[YOUR TASK]
An exact copy of all the entries below is what this task needs.

** DATA RECORDS follows **

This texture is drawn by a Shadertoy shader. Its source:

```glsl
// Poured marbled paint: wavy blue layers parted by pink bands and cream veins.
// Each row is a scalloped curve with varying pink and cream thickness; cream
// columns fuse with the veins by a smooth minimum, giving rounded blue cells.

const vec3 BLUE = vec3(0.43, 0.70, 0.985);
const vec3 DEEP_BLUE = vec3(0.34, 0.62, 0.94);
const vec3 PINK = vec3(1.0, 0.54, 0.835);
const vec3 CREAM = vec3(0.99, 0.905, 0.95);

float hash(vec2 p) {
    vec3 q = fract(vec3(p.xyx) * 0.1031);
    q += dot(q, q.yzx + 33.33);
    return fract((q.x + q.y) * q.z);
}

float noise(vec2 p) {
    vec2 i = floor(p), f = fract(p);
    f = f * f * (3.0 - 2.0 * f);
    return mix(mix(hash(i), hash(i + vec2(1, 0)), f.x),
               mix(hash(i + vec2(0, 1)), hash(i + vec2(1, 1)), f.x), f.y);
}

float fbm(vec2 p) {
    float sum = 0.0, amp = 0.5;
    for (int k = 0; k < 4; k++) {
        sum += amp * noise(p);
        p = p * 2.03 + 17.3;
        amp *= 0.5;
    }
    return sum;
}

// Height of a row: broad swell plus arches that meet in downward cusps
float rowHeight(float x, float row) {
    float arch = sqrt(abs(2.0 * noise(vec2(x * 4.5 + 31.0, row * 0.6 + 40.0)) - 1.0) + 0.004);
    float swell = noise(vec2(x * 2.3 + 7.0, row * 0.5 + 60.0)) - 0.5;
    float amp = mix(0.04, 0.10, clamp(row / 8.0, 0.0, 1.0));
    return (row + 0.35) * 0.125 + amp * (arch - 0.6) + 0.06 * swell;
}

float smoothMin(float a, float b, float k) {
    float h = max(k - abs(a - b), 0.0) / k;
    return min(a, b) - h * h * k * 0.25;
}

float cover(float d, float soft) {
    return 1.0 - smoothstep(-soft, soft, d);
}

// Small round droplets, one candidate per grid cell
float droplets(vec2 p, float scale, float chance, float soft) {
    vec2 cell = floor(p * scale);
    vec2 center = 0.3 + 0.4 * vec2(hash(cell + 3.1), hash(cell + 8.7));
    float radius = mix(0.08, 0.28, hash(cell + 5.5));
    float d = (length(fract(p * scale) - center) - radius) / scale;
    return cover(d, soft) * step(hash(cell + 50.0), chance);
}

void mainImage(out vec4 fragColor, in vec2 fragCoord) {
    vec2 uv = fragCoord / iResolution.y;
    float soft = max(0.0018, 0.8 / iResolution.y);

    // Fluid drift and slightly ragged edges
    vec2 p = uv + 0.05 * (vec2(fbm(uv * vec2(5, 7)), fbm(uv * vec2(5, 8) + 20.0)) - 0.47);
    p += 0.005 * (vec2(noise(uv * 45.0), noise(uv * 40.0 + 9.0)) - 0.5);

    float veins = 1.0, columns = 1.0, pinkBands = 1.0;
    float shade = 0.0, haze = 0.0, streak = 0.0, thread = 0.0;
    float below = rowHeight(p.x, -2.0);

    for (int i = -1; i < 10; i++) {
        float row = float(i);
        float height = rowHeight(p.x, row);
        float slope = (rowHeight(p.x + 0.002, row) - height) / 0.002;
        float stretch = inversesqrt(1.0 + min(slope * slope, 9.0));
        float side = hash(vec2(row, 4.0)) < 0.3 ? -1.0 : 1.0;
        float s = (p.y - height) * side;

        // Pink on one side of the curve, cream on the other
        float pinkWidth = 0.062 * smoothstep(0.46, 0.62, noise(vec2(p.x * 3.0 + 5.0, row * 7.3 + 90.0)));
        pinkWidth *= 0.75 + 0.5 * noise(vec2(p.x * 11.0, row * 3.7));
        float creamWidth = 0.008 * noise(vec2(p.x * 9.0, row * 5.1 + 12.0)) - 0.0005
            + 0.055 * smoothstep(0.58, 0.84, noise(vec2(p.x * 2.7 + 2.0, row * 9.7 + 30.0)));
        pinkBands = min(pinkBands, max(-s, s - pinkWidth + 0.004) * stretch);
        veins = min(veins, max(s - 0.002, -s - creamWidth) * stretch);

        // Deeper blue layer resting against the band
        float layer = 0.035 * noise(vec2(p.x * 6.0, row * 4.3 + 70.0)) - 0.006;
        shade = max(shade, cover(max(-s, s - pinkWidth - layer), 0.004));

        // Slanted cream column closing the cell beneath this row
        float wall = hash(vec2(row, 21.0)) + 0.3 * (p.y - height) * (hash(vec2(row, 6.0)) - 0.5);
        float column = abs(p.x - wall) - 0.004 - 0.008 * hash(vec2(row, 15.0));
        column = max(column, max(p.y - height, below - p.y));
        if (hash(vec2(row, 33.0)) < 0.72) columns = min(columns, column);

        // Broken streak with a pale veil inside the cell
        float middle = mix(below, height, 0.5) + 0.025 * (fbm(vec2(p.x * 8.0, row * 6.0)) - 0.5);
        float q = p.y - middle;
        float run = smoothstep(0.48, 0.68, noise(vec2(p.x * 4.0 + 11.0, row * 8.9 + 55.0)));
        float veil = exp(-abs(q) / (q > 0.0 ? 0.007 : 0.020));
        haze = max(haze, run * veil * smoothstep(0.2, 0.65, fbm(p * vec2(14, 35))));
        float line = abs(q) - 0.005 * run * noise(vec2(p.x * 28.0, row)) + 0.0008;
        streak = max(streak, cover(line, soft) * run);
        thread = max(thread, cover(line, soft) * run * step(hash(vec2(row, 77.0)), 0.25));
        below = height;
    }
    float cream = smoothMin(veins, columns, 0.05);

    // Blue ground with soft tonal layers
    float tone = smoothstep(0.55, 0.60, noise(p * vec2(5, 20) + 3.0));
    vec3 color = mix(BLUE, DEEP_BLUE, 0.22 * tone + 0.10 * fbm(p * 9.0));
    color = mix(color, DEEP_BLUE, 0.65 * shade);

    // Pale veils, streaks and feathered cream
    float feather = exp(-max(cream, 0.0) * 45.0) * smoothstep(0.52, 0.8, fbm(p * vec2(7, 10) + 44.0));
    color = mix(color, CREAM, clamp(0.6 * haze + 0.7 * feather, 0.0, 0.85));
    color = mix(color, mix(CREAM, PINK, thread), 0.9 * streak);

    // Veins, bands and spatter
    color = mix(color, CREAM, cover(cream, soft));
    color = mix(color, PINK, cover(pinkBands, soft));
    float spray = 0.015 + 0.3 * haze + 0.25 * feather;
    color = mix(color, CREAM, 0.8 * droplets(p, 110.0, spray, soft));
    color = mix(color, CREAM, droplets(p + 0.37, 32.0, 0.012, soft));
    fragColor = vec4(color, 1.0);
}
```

** End of DATA RECORDS **

[REPLY]
This texture is drawn by a Shadertoy shader. Its source:

```glsl
// Poured marbled paint: wavy blue layers parted by pink bands and cream veins.
// Each row is a scalloped curve with varying pink and cream thickness; cream
// columns fuse with the veins by a smooth minimum, giving rounded blue cells.

const vec3 BLUE = vec3(0.43, 0.70, 0.985);
const vec3 DEEP_BLUE = vec3(0.34, 0.62, 0.94);
const vec3 PINK = vec3(1.0, 0.54, 0.835);
const vec3 CREAM = vec3(0.99, 0.905, 0.95);

float hash(vec2 p) {
    vec3 q = fract(vec3(p.xyx) * 0.1031);
    q += dot(q, q.yzx + 33.33);
    return fract((q.x + q.y) * q.z);
}

float noise(vec2 p) {
    vec2 i = floor(p), f = fract(p);
    f = f * f * (3.0 - 2.0 * f);
    return mix(mix(hash(i), hash(i + vec2(1, 0)), f.x),
               mix(hash(i + vec2(0, 1)), hash(i + vec2(1, 1)), f.x), f.y);
}

float fbm(vec2 p) {
    float sum = 0.0, amp = 0.5;
    for (int k = 0; k < 4; k++) {
        sum += amp * noise(p);
        p = p * 2.03 + 17.3;
        amp *= 0.5;
    }
    return sum;
}

// Height of a row: broad swell plus arches that meet in downward cusps
float rowHeight(float x, float row) {
    float arch = sqrt(abs(2.0 * noise(vec2(x * 4.5 + 31.0, row * 0.6 + 40.0)) - 1.0) + 0.004);
    float swell = noise(vec2(x * 2.3 + 7.0, row * 0.5 + 60.0)) - 0.5;
    float amp = mix(0.04, 0.10, clamp(row / 8.0, 0.0, 1.0));
    return (row + 0.35) * 0.125 + amp * (arch - 0.6) + 0.06 * swell;
}

float smoothMin(float a, float b, float k) {
    float h = max(k - abs(a - b), 0.0) / k;
    return min(a, b) - h * h * k * 0.25;
}

float cover(float d, float soft) {
    return 1.0 - smoothstep(-soft, soft, d);
}

// Small round droplets, one candidate per grid cell
float droplets(vec2 p, float scale, float chance, float soft) {
    vec2 cell = floor(p * scale);
    vec2 center = 0.3 + 0.4 * vec2(hash(cell + 3.1), hash(cell + 8.7));
    float radius = mix(0.08, 0.28, hash(cell + 5.5));
    float d = (length(fract(p * scale) - center) - radius) / scale;
    return cover(d, soft) * step(hash(cell + 50.0), chance);
}

void mainImage(out vec4 fragColor, in vec2 fragCoord) {
    vec2 uv = fragCoord / iResolution.y;
    float soft = max(0.0018, 0.8 / iResolution.y);

    // Fluid drift and slightly ragged edges
    vec2 p = uv + 0.05 * (vec2(fbm(uv * vec2(5, 7)), fbm(uv * vec2(5, 8) + 20.0)) - 0.47);
    p += 0.005 * (vec2(noise(uv * 45.0), noise(uv * 40.0 + 9.0)) - 0.5);

    float veins = 1.0, columns = 1.0, pinkBands = 1.0;
    float shade = 0.0, haze = 0.0, streak = 0.0, thread = 0.0;
    float below = rowHeight(p.x, -2.0);

    for (int i = -1; i < 10; i++) {
        float row = float(i);
        float height = rowHeight(p.x, row);
        float slope = (rowHeight(p.x + 0.002, row) - height) / 0.002;
        float stretch = inversesqrt(1.0 + min(slope * slope, 9.0));
        float side = hash(vec2(row, 4.0)) < 0.3 ? -1.0 : 1.0;
        float s = (p.y - height) * side;

        // Pink on one side of the curve, cream on the other
        float pinkWidth = 0.062 * smoothstep(0.46, 0.62, noise(vec2(p.x * 3.0 + 5.0, row * 7.3 + 90.0)));
        pinkWidth *= 0.75 + 0.5 * noise(vec2(p.x * 11.0, row * 3.7));
        float creamWidth = 0.008 * noise(vec2(p.x * 9.0, row * 5.1 + 12.0)) - 0.0005
            + 0.055 * smoothstep(0.58, 0.84, noise(vec2(p.x * 2.7 + 2.0, row * 9.7 + 30.0)));
        pinkBands = min(pinkBands, max(-s, s - pinkWidth + 0.004) * stretch);
        veins = min(veins, max(s - 0.002, -s - creamWidth) * stretch);

        // Deeper blue layer resting against the band
        float layer = 0.035 * noise(vec2(p.x * 6.0, row * 4.3 + 70.0)) - 0.006;
        shade = max(shade, cover(max(-s, s - pinkWidth - layer), 0.004));

        // Slanted cream column closing the cell beneath this row
        float wall = hash(vec2(row, 21.0)) + 0.3 * (p.y - height) * (hash(vec2(row, 6.0)) - 0.5);
        float column = abs(p.x - wall) - 0.004 - 0.008 * hash(vec2(row, 15.0));
        column = max(column, max(p.y - height, below - p.y));
        if (hash(vec2(row, 33.0)) < 0.72) columns = min(columns, column);

        // Broken streak with a pale veil inside the cell
        float middle = mix(below, height, 0.5) + 0.025 * (fbm(vec2(p.x * 8.0, row * 6.0)) - 0.5);
        float q = p.y - middle;
        float run = smoothstep(0.48, 0.68, noise(vec2(p.x * 4.0 + 11.0, row * 8.9 + 55.0)));
        float veil = exp(-abs(q) / (q > 0.0 ? 0.007 : 0.020));
        haze = max(haze, run * veil * smoothstep(0.2, 0.65, fbm(p * vec2(14, 35))));
        float line = abs(q) - 0.005 * run * noise(vec2(p.x * 28.0, row)) + 0.0008;
        streak = max(streak, cover(line, soft) * run);
        thread = max(thread, cover(line, soft) * run * step(hash(vec2(row, 77.0)), 0.25));
        below = height;
    }
    float cream = smoothMin(veins, columns, 0.05);

    // Blue ground with soft tonal layers
    float tone = smoothstep(0.55, 0.60, noise(p * vec2(5, 20) + 3.0));
    vec3 color = mix(BLUE, DEEP_BLUE, 0.22 * tone + 0.10 * fbm(p * 9.0));
    color = mix(color, DEEP_BLUE, 0.65 * shade);

    // Pale veils, streaks and feathered cream
    float feather = exp(-max(cream, 0.0) * 45.0) * smoothstep(0.52, 0.8, fbm(p * vec2(7, 10) + 44.0));
    color = mix(color, CREAM, clamp(0.6 * haze + 0.7 * feather, 0.0, 0.85));
    color = mix(color, mix(CREAM, PINK, thread), 0.9 * streak);

    // Veins, bands and spatter
    color = mix(color, CREAM, cover(cream, soft));
    color = mix(color, PINK, cover(pinkBands, soft));
    float spray = 0.015 + 0.3 * haze + 0.25 * feather;
    color = mix(color, CREAM, 0.8 * droplets(p, 110.0, spray, soft));
    color = mix(color, CREAM, droplets(p + 0.37, 32.0, 0.012, soft));
    fragColor = vec4(color, 1.0);
}
```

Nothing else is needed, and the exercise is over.